TWO. With the right sides of the fabric layered together, center the zipper along the straight edge and mark with a pencil where the zipper starts and stops. Pin along that edge, then sew your seam with a 3/4″ allowance, basting in-between the pencil marks that indicate the zipper. Backstitch at the start and stop of the zipper to make it more secure – soon enough, you’ll be using the seam ripper to take out those basted stitches (but not yet!).
THREE. Once that side is stitched, open your fabric so that the right sides are facing down, then pin your zipper in place over the seam – between those marks you’ve just made. Below, I used our empty coffee table to do this prep work:

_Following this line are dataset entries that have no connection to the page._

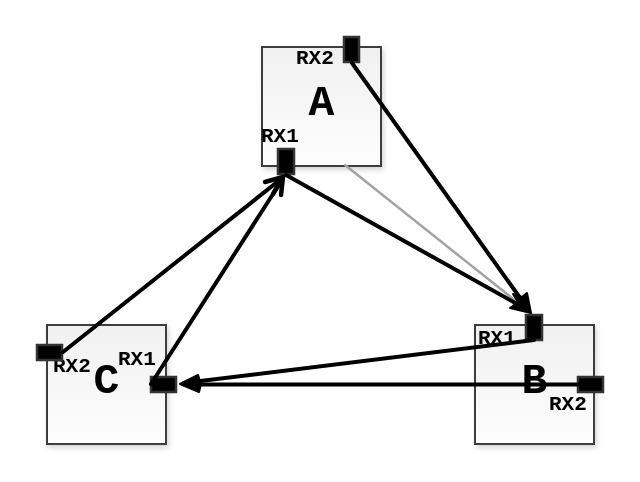
<!DOCTYPE html>
<html lang="en">
<head>
<meta charset="utf-8">
<title>Three-node receiver diagram</title>
<style>
:root {
  --paper: #fff;
  --ink: #000;
  --node-top: #f0f0f0;
  --node-bottom: #fdfdfd;
  --node-edge: #3d3d3d;
  --port-edge: #333;
  --faint: #a3a3a3;
}
* { box-sizing: border-box; margin: 0; }
body { background: var(--paper); overflow: hidden; }
.diagram {
  position: relative;
  width: 640px;
  height: 482px;
  overflow: hidden;
  background: var(--paper);
  color: var(--ink);
  font-family: "Liberation Mono", "Noto Sans Mono", monospace;
  font-weight: 700;
}
.node {
  position: absolute;
  width: 121px;
  height: 121px;
  display: flex;
  align-items: center;
  justify-content: center;
  border: 2.5px solid var(--node-edge);
  background: linear-gradient(var(--node-top), var(--node-bottom));
  box-shadow: 2px 3px 5px rgba(0, 0, 0, .16);
  font-size: 43px;
  line-height: 1;
}
.node span { position: relative; top: -3px; }
.node-a { left: 261px; top: 46px; }
.node-b { left: 474px; top: 324px; }
.node-c { left: 46px; top: 324px; }
.links { position: absolute; inset: 0; }
.link { stroke: var(--ink); stroke-width: 4; fill: none; stroke-linecap: round; }
.link-faint { stroke: var(--faint); stroke-width: 2.5; }
.head-open { stroke: var(--ink); stroke-width: 4.5; fill: none; stroke-linecap: round; stroke-linejoin: round; }
.head { fill: var(--ink); stroke: var(--ink); stroke-width: 2; stroke-linejoin: round; }
.port { fill: var(--ink); stroke: var(--port-edge); stroke-width: 2.5; }
.port-label { position: absolute; font-size: 21px; line-height: 24px; }
.a-rx2 { left: 296px; top: 47px; }
.a-rx1 { left: 261px; top: 125px; }
.b-rx1 { left: 478px; top: 327px; }
.b-rx2 { left: 549px; top: 393px; }
.c-rx1 { left: 118px; top: 348px; }
.c-rx2 { left: 53px; top: 355px; }
</style>
</head>
<body>
<main class="diagram">
  <div class="node node-a"><span>A</span></div>
  <div class="node node-b"><span>B</span></div>
  <div class="node node-c"><span>C</span></div>

  <span class="port-label a-rx2">RX2</span>
  <span class="port-label a-rx1">RX1</span>
  <span class="port-label b-rx1">RX1</span>
  <span class="port-label b-rx2">RX2</span>
  <span class="port-label c-rx1">RX1</span>
  <span class="port-label c-rx2">RX2</span>

  <svg class="links" width="640" height="482" viewBox="0 0 640 482" role="img" aria-label="Links between the receivers of nodes A, B and C">
    <g class="ports">
      <rect class="port" x="344" y="37" width="15" height="25"/>
      <rect class="port" x="278" y="149" width="16" height="25"/>
      <rect class="port" x="526" y="315" width="16" height="25"/>
      <rect class="port" x="578" y="377" width="25" height="15"/>
      <rect class="port" x="151" y="377" width="25" height="15"/>
      <rect class="port" x="37" y="345" width="25" height="15"/>
    </g>
    <line class="link link-faint" x1="345" y1="165" x2="527" y2="310"/>
    <g class="a-to-b">
      <line class="link" x1="352" y1="63" x2="528" y2="309"/>
      <line class="link" x1="286" y1="175" x2="526" y2="309"/>
      <polygon class="head" points="531,313 527,293 522,297 513,294 518,302 510,308"/>
    </g>
    <g class="b-to-c">
      <line class="link" x1="534" y1="340" x2="184" y2="383"/>
      <line class="link" x1="578" y1="384.5" x2="184" y2="384.5"/>
      <polygon class="head" points="180,384 198,375 201,384 199,392"/>
    </g>
    <g class="c-to-a">
      <line class="link" x1="63" y1="352" x2="281" y2="179"/>
      <line class="link" x1="151" y1="384" x2="282" y2="180"/>
      <path class="head-open" d="M265 182L283 177L281 195M273 194L283 177"/>
    </g>
  </svg>
</main>
</body>
</html>
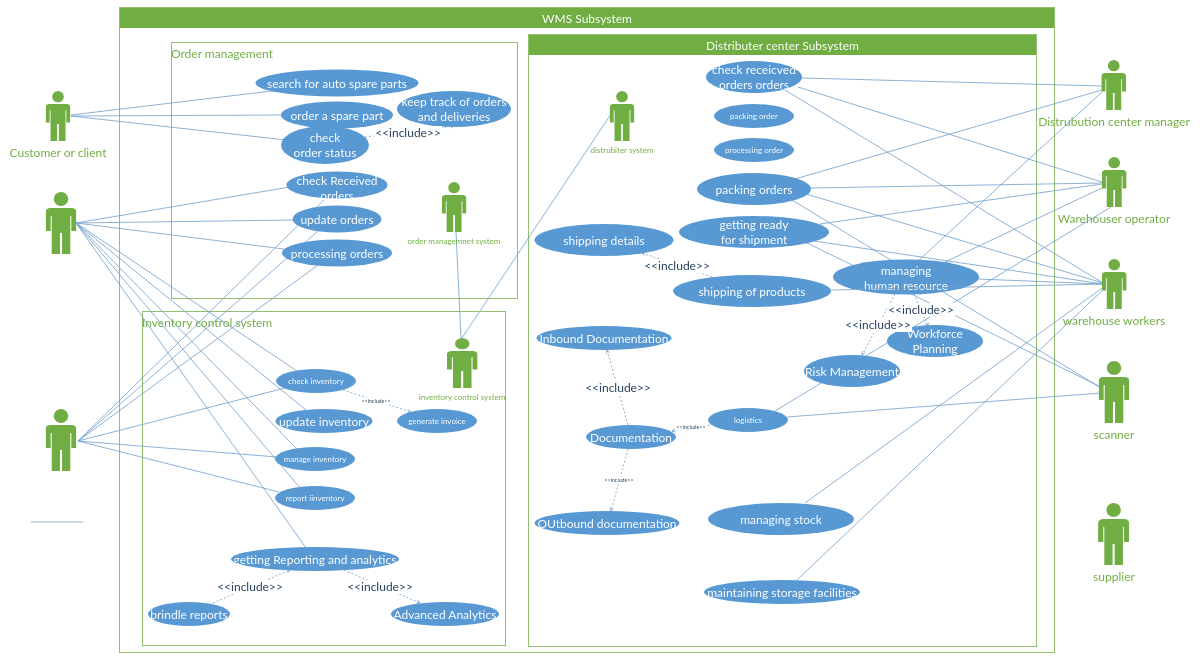
<!DOCTYPE html>
<html lang="en">
<head>
<meta charset="utf-8">
<title>WMS Subsystem use case diagram</title>
<style>
:root{--green:#70ad42;--blue:#5899d4;--line:#6f9fcb;--navy:#24415f;--paper:#fff}
*{box-sizing:border-box}
body{margin:0;background:var(--paper)}
.diagram{position:relative;width:1200px;height:659px;overflow:hidden;background:var(--paper);font:12px/15px Lato,"Open Sans",sans-serif}
.system{position:absolute;border:1px solid #93c070;color:var(--green)}
.system h2{margin:0;font-size:12px;font-weight:400}
.banner{display:flex;align-items:center;justify-content:center;height:20px;background:var(--green);color:var(--paper)}
.wms{left:119px;top:7px;width:936px;height:646px}
.distribution{left:528px;top:34px;width:509px;height:613px}
.orders{left:171px;top:42px;width:347px;height:257px}
.inventory{left:142px;top:311px;width:364px;height:335px}
.orders h2,.inventory h2{padding-top:3px;margin-left:-1px}
.links{position:absolute;left:0;top:0;width:1200px;height:659px;fill:none;stroke:var(--line);stroke-width:.8}
.include-links{stroke-dasharray:2 2}
.case,.include,.actor{position:absolute;left:var(--x);top:var(--y);transform:translate(-50%,-50%);white-space:nowrap;text-align:center}
.case{display:flex;align-items:center;justify-content:center;width:var(--w);height:var(--h);border-radius:50%;background:var(--blue);color:var(--paper)}
.include{padding:0 1px;background:var(--paper);color:var(--navy);line-height:14px}
.small{font-size:8px;line-height:10px}
.tiny{font-size:5.3px;line-height:7px}
.actor{display:flex;flex-direction:column;align-items:center;gap:4px;transform:translateX(-50%);color:var(--green)}
.actor svg{width:25px;height:50px;fill:var(--green)}
.actor.large svg{width:31px;height:62px}
.actor.wide svg{width:31px;height:50px}
</style>
</head>
<body>
<main class="diagram">
<svg width="0" height="0" style="position:absolute" aria-hidden="true">
<defs>
<symbol id="person" viewBox="0 0 30 62" preserveAspectRatio="none">
<circle cx="15" cy="7" r="7"/>
<path d="M5 16H25Q30 16 30 21V39H25V24H24V62H16V41H14V62H6V24H5V39H0V21Q0 16 5 16Z"/>
</symbol>
<marker id="arrow" viewBox="0 0 6 6" refX="5" refY="3" markerWidth="6" markerHeight="6" orient="auto"><path d="M1 1L5 3L1 5" fill="none" stroke="#6f9fcb" stroke-dasharray="none"/></marker>
</defs>
</svg>

<section class="system wms"><h2 class="banner">WMS Subsystem</h2></section>
<section class="system orders"><h2>Order management</h2></section>
<section class="system inventory"><h2>Inventory control system</h2></section>
<section class="system distribution"><h2 class="banner">Distributer center Subsystem</h2></section>

<svg class="links" viewBox="0 0 1200 659" aria-hidden="true">
<g class="client-links">
<path d="M71 115L280 90M71 116L282 115M71 116L286 140"/>
<path d="M31 522H83"/>
</g>
<g class="staff-links">
<path d="M76 223L290 187M76 223L293 220M76 223L284 249M76 223L300 373M76 223L306 410M76 223L298 450M76 223L301 489M76 223L306 548"/>
<path d="M78 441L327 197M78 441L318 231M78 441L318 265M78 441L285 388M78 441L277 457M78 441L279 492"/>
</g>
<g class="system-links"><path d="M456 232L461 338M613 111L462 338"/></g>
<g class="center-links">
<path d="M802 78L1102 86M798 87L1102 182M785 90L1103 283"/>
<path d="M795 179L1102 90M810 188L1102 183M806 194L1103 283M792 200L1101 388"/>
<path d="M820 224L1102 184M814 241L1103 284M805 242L1101 387"/>
<path d="M918 261L1102 92M945 262L1102 188M977 279L1103 284"/>
<path d="M775 411L1111 207M787 417L1101 393M805 503L1105 286M797 580L1106 287"/>
</g>
</svg>

<div class="case" style="--x:337px;--y:83px;--w:163px;--h:27px">search for auto spare parts</div>
<div class="case" style="--x:337px;--y:115px;--w:112px;--h:27px">order a spare part</div>
<div class="case" style="--x:325px;--y:145px;--w:88px;--h:38px">check<br>order status</div>
<div class="case" style="--x:454px;--y:109px;--w:114px;--h:36px">keep track of orders<br>and deliveries</div>
<div class="case" style="--x:337px;--y:185px;--w:101px;--h:27px"><span style="padding-top:5px">check Received<br>orders</span></div>
<div class="case" style="--x:337px;--y:219px;--w:89px;--h:27px">update orders</div>
<div class="case" style="--x:337px;--y:253px;--w:110px;--h:27px">processing orders</div>

<div class="case small" style="--x:316px;--y:381px;--w:80px;--h:24px">check inventory</div>
<div class="case" style="--x:324px;--y:421px;--w:97px;--h:24px">update inventory</div>
<div class="case small" style="--x:437px;--y:421px;--w:80px;--h:24px">generate invoice</div>
<div class="case small" style="--x:315px;--y:459px;--w:80px;--h:24px">manage inventory</div>
<div class="case small" style="--x:315px;--y:498px;--w:80px;--h:24px">report iinventory</div>
<div class="case" style="--x:315px;--y:559px;--w:168px;--h:24px">getting Reporting and analytics</div>
<div class="case" style="--x:189px;--y:614px;--w:82px;--h:24px">brindle reports</div>
<div class="case" style="--x:445px;--y:614px;--w:108px;--h:24px">Advanced Analytics</div>

<div class="case" style="--x:754px;--y:77px;--w:96px;--h:32px">check receicved<br>orders orders</div>
<div class="case small" style="--x:754px;--y:116px;--w:80px;--h:24px">packing order</div>
<div class="case small" style="--x:754px;--y:150px;--w:80px;--h:24px">processing order</div>
<div class="case" style="--x:754px;--y:189px;--w:114px;--h:32px">packing orders</div>
<div class="case" style="--x:754px;--y:232px;--w:150px;--h:32px">getting ready<br>for shipment</div>
<div class="case" style="--x:604px;--y:240px;--w:139px;--h:32px">shipping details</div>
<div class="case" style="--x:752px;--y:291px;--w:158px;--h:32px">shipping of products</div>
<div class="case" style="--x:906px;--y:277px;--w:146px;--h:35px">managing<br>human resource</div>
<div class="case" style="--x:935px;--y:341px;--w:96px;--h:32px">Workforce<br>Planning</div>
<div class="case" style="--x:852px;--y:371px;--w:96px;--h:32px">Risk Management</div>
<div class="case" style="--x:604px;--y:338px;--w:135px;--h:24px">Inbound Documentation</div>
<div class="case" style="--x:631px;--y:437px;--w:90px;--h:24px">Documentation</div>
<div class="case small" style="--x:748px;--y:420px;--w:80px;--h:24px">logistics</div>
<div class="case" style="--x:607px;--y:523px;--w:145px;--h:24px">OUtbound documentation</div>
<div class="case" style="--x:781px;--y:519px;--w:146px;--h:32px">managing stock</div>
<div class="case" style="--x:782px;--y:592px;--w:156px;--h:24px">maintaining storage facilities</div>

<svg class="links" viewBox="0 0 1200 659" aria-hidden="true">
<path d="M831 290L1103 284"/>
<g class="include-links" marker-end="url(#arrow)">
<path marker-end="url(#arrow)" d="M365 137L454 126"/>
<path marker-end="url(#arrow)" d="M712 277L642 253"/>
<path marker-end="url(#arrow)" d="M914 294L928 326"/>
<path marker-end="url(#arrow)" d="M895 294L862 355"/>
<path marker-end="url(#arrow)" d="M628 425L607 350"/>
<path marker-end="url(#arrow)" d="M628 449L611 511"/>
<path marker-end="url(#arrow)" d="M710 425L672 431"/>
<path marker-end="url(#arrow)" d="M343 390L411 412"/>
<path marker-end="url(#arrow)" d="M213 603L290 570"/>
<path marker-end="url(#arrow)" d="M344 570L420 603"/>
</g>
</svg>

<span class="include" style="--x:408px;--y:133px">&lt;&lt;include&gt;&gt;</span>
<span class="include tiny" style="--x:376px;--y:401px">&lt;&lt;include&gt;&gt;</span>
<span class="include" style="--x:250px;--y:587px">&lt;&lt;include&gt;&gt;</span>
<span class="include" style="--x:380px;--y:587px">&lt;&lt;include&gt;&gt;</span>
<span class="include" style="--x:677px;--y:266px">&lt;&lt;include&gt;&gt;</span>
<span class="include" style="--x:921px;--y:310px">&lt;&lt;include&gt;&gt;</span>
<span class="include" style="--x:878px;--y:325px">&lt;&lt;include&gt;&gt;</span>
<span class="include" style="--x:618px;--y:388px">&lt;&lt;include&gt;&gt;</span>
<span class="include tiny" style="--x:691px;--y:427px">&lt;&lt;include&gt;&gt;</span>
<span class="include tiny" style="--x:619px;--y:480px">&lt;&lt;include&gt;&gt;</span>

<div class="actor" style="--x:58px;--y:91px"><svg aria-hidden="true"><use href="#person"/></svg>Customer or client</div>
<div class="actor large" style="--x:61px;--y:192px"><svg aria-hidden="true"><use href="#person"/></svg></div>
<div class="actor large" style="--x:61px;--y:409px"><svg aria-hidden="true"><use href="#person"/></svg></div>
<div class="actor small" style="--x:454px;--y:182px"><svg aria-hidden="true"><use href="#person"/></svg>order managemnet system</div>
<div class="actor small wide" style="--x:462px;--y:338px"><svg aria-hidden="true"><use href="#person"/></svg>inventory control system</div>
<div class="actor small" style="--x:622px;--y:91px"><svg aria-hidden="true"><use href="#person"/></svg>distrubiter system</div>
<div class="actor" style="--x:1114px;--y:60px"><svg aria-hidden="true"><use href="#person"/></svg>Distrubution center manager</div>
<div class="actor" style="--x:1114px;--y:157px"><svg aria-hidden="true"><use href="#person"/></svg>Warehouser operator</div>
<div class="actor" style="--x:1114px;--y:259px"><svg aria-hidden="true"><use href="#person"/></svg>warehouse workers</div>
<div class="actor large" style="--x:1114px;--y:361px"><svg aria-hidden="true"><use href="#person"/></svg>scanner</div>
<div class="actor large" style="--x:1114px;--y:503px"><svg aria-hidden="true"><use href="#person"/></svg>supplier</div>
</main>
</body>
</html>
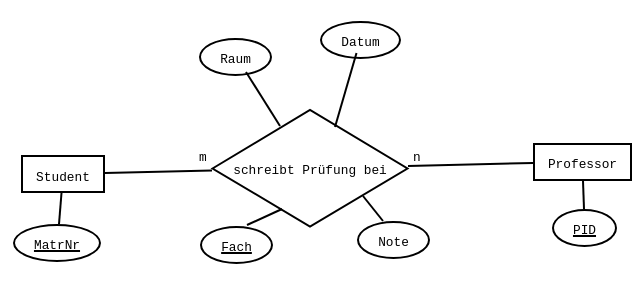
<!DOCTYPE html>
<html lang="de">
<head>
<meta charset="utf-8">
<title>ER-Diagramm: Student schreibt Prüfung bei Professor</title>
<style>
  :root {
    --ink: #000;
    --paper: #fff;
  }
  * { box-sizing: border-box; }
  html, body { margin: 0; overflow: hidden; background: var(--paper); }
  .diagram {
    position: relative;
    width: 644px;
    height: 284px;
    overflow: hidden;
    color: var(--ink);
    background: var(--paper);
    font: 12.8px/14px "Liberation Mono", monospace;
    white-space: nowrap;
  }
  .connections { position: absolute; inset: 0; fill: none; stroke: var(--ink); stroke-width: 2; }
  .relationship-shape { stroke-linejoin: miter; }
  .node {
    position: absolute;
    display: flex;
    align-items: center;
    justify-content: center;
    height: 38px;
    padding-top: 6px;
    border: 2px solid var(--ink);
  }
  .attribute { border-radius: 50%; }
  .key span {
    text-decoration: underline;
    text-decoration-thickness: 1.5px;
    text-underline-offset: 1px;
    text-decoration-skip-ink: none;
  }
  .label { position: absolute; }

  .student { left: 21px; top: 155px; width: 84px; padding-top: 7px; }
  .professor { left: 533px; top: 143px; width: 99px; padding-top: 5px; }
  .raum { left: 199px; top: 38px; width: 73px; }
  .datum { left: 320px; top: 21px; width: 81px; }
  .matrnr { left: 13px; top: 224px; width: 88px; }
  .fach { left: 200px; top: 226px; width: 73px; }
  .note { left: 357px; top: 221px; width: 73px; }
  .pid { left: 552px; top: 209px; width: 65px; }
  .relationship { left: 210px; top: 164px; width: 200px; text-align: center; }
  .cardinality-m { left: 199px; top: 151px; }
  .cardinality-n { left: 413px; top: 151px; }
</style>
</head>
<body>
<main class="diagram">
  <div class="node entity student"><span>Student</span></div>
  <div class="node entity professor"><span>Professor</span></div>

  <div class="node attribute raum"><span>Raum</span></div>
  <div class="node attribute datum"><span>Datum</span></div>
  <div class="node attribute key matrnr"><span>MatrNr</span></div>
  <div class="node attribute key fach"><span>Fach</span></div>
  <div class="node attribute note"><span>Note</span></div>
  <div class="node attribute key pid"><span>PID</span></div>

  <svg class="connections" width="644" height="284" viewBox="0 0 644 284" aria-hidden="true">
    <polygon class="relationship-shape" points="212.5,168.5 310,110 407.5,168.5 310,226.5"/>
    <line x1="105" y1="173" x2="212" y2="170.5"/>
    <line x1="408" y1="166" x2="533" y2="163"/>
    <line x1="246" y1="72" x2="280" y2="126"/>
    <line x1="356.5" y1="53" x2="335" y2="127"/>
    <line x1="282" y1="209" x2="247" y2="225"/>
    <line x1="363" y1="196" x2="383" y2="221"/>
    <line x1="61.5" y1="193" x2="59" y2="224"/>
    <line x1="583" y1="181" x2="584" y2="209"/>
  </svg>

  <div class="label relationship">schreibt Prüfung bei</div>
  <div class="label cardinality-m">m</div>
  <div class="label cardinality-n">n</div>
</main>
</body>
</html>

FOUR. After you’ve pinned the zipper in place (making sure that your zipper lines up with the seam), bring the sides back together, and use a zipper foot to sew the first edge of your zipper to the seam. Remove the pins as you sew towards them, then repeat this on the opposite side.
FIVE. With your zipper now in place and your fabric open, pin through all layers of the fabric where your zipper starts and stop. Turn your fabric over, so that the right side is facing you, then put a long piece of scotch tape from pin start to end.
SIX. Remove the pins, and – still using your zipper foot – use this tape as a guide to then stitch a long and skinny rectangle around your (hidden, for now) zipper. When turning the corner with your sewing machine, make sure your needle is in the fabric, then lift the sewing foot, turn, and put the foot back down. Then continue your stitch as normal to get one continuous rectangle. (These are all very technical terms, don’t you know?)
SEVEN. With the rectangle stitched, use the seam ripper to free yourself from the basted stitches in the middle of the rectangle. You’ll find your hidden zipper in all it’s glory, now, unzip it!
EIGHT. Now that the zipper is done (and unzipped – you don’t want to stitch it in with no way to open it again!), lay the fabric back together so that the right sides are touching, and pin around your cloud shape. Then, swap back to the regular foot and carefully sew it up!
NINE. To get the curves looking nice and… um, curvy, you’ll need to cut V-shaped slits into the cloud seam allowances. Now, mind you, I didn’t know this until I flipped the cloud right side out, saw my puckered curves and panicked, so I used this tutorial as a guide – including her recommendation to press the seams afterwards. Doing so made all the difference.
TEN. After you’ve trimmed and pressed your curves (look at you go!), turn it right side out, then stuff it! I picked up 4 yards of clearance fleece from Fabric.com to plush up Jack’s cloud, but I really should have sprung for 6+ for our big pup. Of course the best part of stuffing the bed with cushy fabric, towels and old tees is the whole bed can be taken apart and washed properly. (We ended up using the 4 yards of fleece + several old towels – the same ones from his former bed.)
In the end, the cloud bed came in at 36″ along the straight edge and 32″ at the highest peak. Jack got a nice scrub-a-dub, then settled right in.
Are we certifiably crazy yet? Pet photos, paintings, pillows and (countless!) beds? Aye. And to all you sewing ninjas, please feel free to chime in and throw a few pointers my way. I’ve got the sewing bug – and I’ve still got a lot to learn! – but I’m ridiculously excited about it.